Marsh Hawk Stubble Nest

Marsh Hawk Stubble Nest

On the next pass around the field I noticed an enormous bird fly from the uncut grain we were approaching as the combine reel flailed along like a rapidly moving ferris-wheel. Brad immediately stopped the machine and said he it was one of several marsh hawks with whom he had shared his property. Brad is an advocate of natural growing systems and seeks to preserve native species, so was concerned that the hawk’s next was likely in the path of the combine’s next round. We descended the ladder and slowly approached the area in the uncut wheat from which the bird had taken flight. Sure enough there we found a trampled area about two feet in diameter with two white eggs resting in the center. Late July seems somewhat late for a hatch, but not being experts on marsh hawk habits we thought the eggs were likely still vital or they would not still be tended. So we returned to the machine and cut in a wide circle all around the next to keep it protected, and hoped no coyotes would find their way to the small golden sanctuary.

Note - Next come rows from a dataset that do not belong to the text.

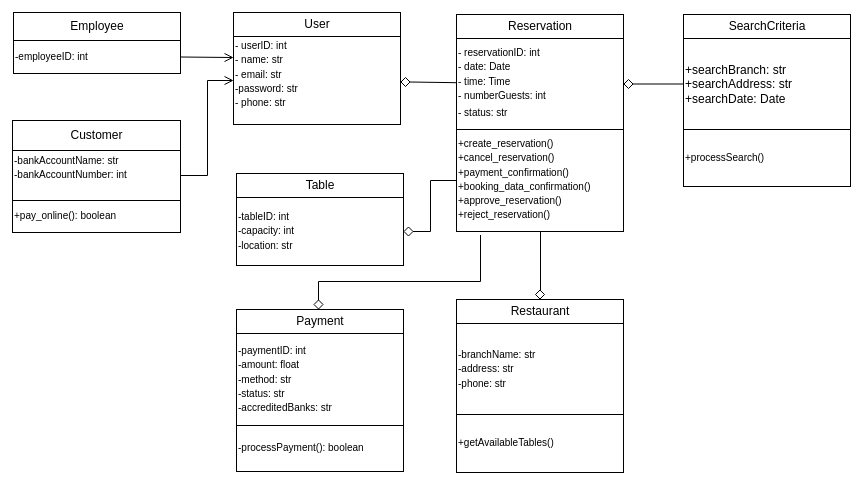
<!DOCTYPE html>
<html lang="en">
<head>
<meta charset="utf-8">
<title>Reservation system class diagram</title>
<style>
:root { --ink: #000; --paper: #fff; }
* { box-sizing: border-box; margin: 0; padding: 0; }
html, body { width: 863px; height: 485px; overflow: hidden; background: var(--paper); }
.diagram { position: relative; width: 863px; height: 485px; color: var(--ink); font: 10px/14.3px "Liberation Sans", Arial, sans-serif; }
.connectors { position: absolute; left: 0; top: 0; fill: none; stroke: var(--ink); stroke-width: 1; }
.connectors .diamond { fill: var(--paper); }
.class { position: absolute; display: grid; width: 168px; border: 1px solid var(--ink); background: var(--paper); white-space: nowrap; }
.class h2 { display: flex; align-items: center; justify-content: center; font-size: 12px; font-weight: 400; }
.class ul { list-style: none; border-top: 1px solid var(--ink); padding: var(--gap) 0 0 1px; }
.large { font-size: 12px; }
.spaced { margin-top: 2.5px; }
#employee { left: 13px; top: 12px; height: 62px; grid-template-rows: 27px 1fr; }
#user { left: 233px; top: 12px; height: 113px; grid-template-rows: 23px 1fr; }
#reservation { left: 456px; top: 14px; height: 218px; grid-template-rows: 23px 91px 1fr; }
#search-criteria { left: 683px; top: 14px; height: 173px; grid-template-rows: 23px 91px 1fr; }
#customer { left: 12px; top: 120px; width: 169px; height: 113px; grid-template-rows: 29px 50px 1fr; }
#table { left: 236px; top: 173px; height: 93px; grid-template-rows: 23px 1fr; }
#payment { left: 236px; top: 309px; height: 163px; grid-template-rows: 23px 92px 1fr; }
#restaurant { left: 456px; top: 299px; height: 174px; grid-template-rows: 23px 91px 1fr; }
</style>
</head>
<body>
<main class="diagram">
  <section class="class" id="employee">
    <h2>Employee</h2>
    <ul style="--gap:9px"><li>-employeeID: int</li></ul>
  </section>

  <section class="class" id="user">
    <h2>User</h2>
    <ul style="--gap:2px">
      <li>- userID: int</li>
      <li>- name: str</li>
      <li>- email: str</li>
      <li>-password: str</li>
      <li>- phone: str</li>
    </ul>
  </section>

  <section class="class" id="reservation">
    <h2>Reservation</h2>
    <ul style="--gap:7px">
      <li>- reservationID: int</li>
      <li>- date: Date</li>
      <li>- time: Time</li>
      <li>- numberGuests: int</li>
      <li class="spaced">- status: str</li>
    </ul>
    <ul style="--gap:7px">
      <li>+create_reservation()</li>
      <li>+cancel_reservation()</li>
      <li>+payment_confirmation()</li>
      <li>+booking_data_confirmation()</li>
      <li>+approve_reservation()</li>
      <li>+reject_reservation()</li>
    </ul>
  </section>

  <section class="class" id="search-criteria">
    <h2>SearchCriteria</h2>
    <ul class="large" style="--gap:24px">
      <li>+searchBranch: str</li>
      <li>+searchAddress: str</li>
      <li>+searchDate: Date</li>
    </ul>
    <ul style="--gap:21px"><li>+processSearch()</li></ul>
  </section>

  <section class="class" id="customer">
    <h2>Customer</h2>
    <ul style="--gap:3px">
      <li>-bankAccountName: str</li>
      <li>-bankAccountNumber: int</li>
    </ul>
    <ul style="--gap:8px"><li>+pay_online(): boolean</li></ul>
  </section>

  <section class="class" id="table">
    <h2>Table</h2>
    <ul style="--gap:12px">
      <li>-tableID: int</li>
      <li>-capacity: int</li>
      <li>-location: str</li>
    </ul>
  </section>

  <section class="class" id="payment">
    <h2>Payment</h2>
    <ul style="--gap:10px">
      <li>-paymentID: int</li>
      <li>-amount: float</li>
      <li>-method: str</li>
      <li>-status: str</li>
      <li>-accreditedBanks: str</li>
    </ul>
    <ul style="--gap:15px"><li>-processPayment(): boolean</li></ul>
  </section>

  <section class="class" id="restaurant">
    <h2>Restaurant</h2>
    <ul style="--gap:24px">
      <li>-branchName: str</li>
      <li>-address: str</li>
      <li>-phone: str</li>
    </ul>
    <ul style="--gap:21px"><li>+getAvailableTables()</li></ul>
  </section>

  <svg class="connectors" width="863" height="485" viewBox="0 0 863 485" aria-hidden="true">
    <defs>
      <polygon id="aggregation" class="diamond" points="-4.5,0 0,-4.5 4.5,0 0,4.5"/>
      <path id="arrowhead" d="M-8-4 0 0-8 4"/>
    </defs>
    <g id="employee-user"><path d="M181 57 232 57.5"/><use href="#arrowhead" x="232.5" y="57.5"/></g>
    <g id="customer-user"><path d="M181 175.5H207.5V80.5H232"/><use href="#arrowhead" x="232.5" y="80.5"/></g>
    <g id="user-reservation"><path d="M410 82 456 82.7"/><use href="#aggregation" x="405.5" y="82"/></g>
    <g id="reservation-search"><path d="M633 84H683"/><use href="#aggregation" x="628.5" y="84"/></g>
    <g id="table-reservation"><path d="M413 231.5H430.5V180.5H456"/><use href="#aggregation" x="408.5" y="231.5"/></g>
    <g id="payment-reservation"><path d="M480.5 235V281.5H318.5V300"/><use href="#aggregation" x="318.5" y="304.5"/></g>
    <g id="restaurant-reservation"><path d="M540.5 232V290"/><use href="#aggregation" x="540" y="294.5"/></g>
  </svg>
</main>
</body>
</html>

Later in the day I took a sample of the Turkey Red to the Connell Grain Growers substantial grain handling facility in Kennewick in order to get it tested for protein and moisture. The place is a massive complex located along the Columbia River and a several tractor-trailers filled with wheat were waiting in line to dump their loads in the elevator grates for storage in the adjacent concrete and metal silos. I was ably assisted by Kara Shibley, Angie Garcia, and Jose Carrea-Moya who shared my interest in heritage grains though our conversation was regularly interrupted by intercom calls and other office traffic attesting the incredible pace of harvest work inside such offices as well as out in the fields. The result came back in moments most satisfactorily, so we did it again with another sample and the numbers were identical—low 9.1% moisture, and very strong 13.5% protein—fully two percent higher than the average of modern hard red wheats then coming to the elevator. With that good news it was back to work and preparations to harvest our stands of soft red English Squarehead (aka Red Russian), Purple Egyptian hulless barley, and other grains scarcely seen in the region for over a century. The flavorful and nutritious adventure continues!

Jose Correa-Moya Testing Turkey Red Wheat for Moisture and Protein;   CHS Elevator; Pasco, Washington

Jose Correa-Moya Testing Turkey Red Wheat for Moisture and Protein; CHS Elevator; Pasco, Washington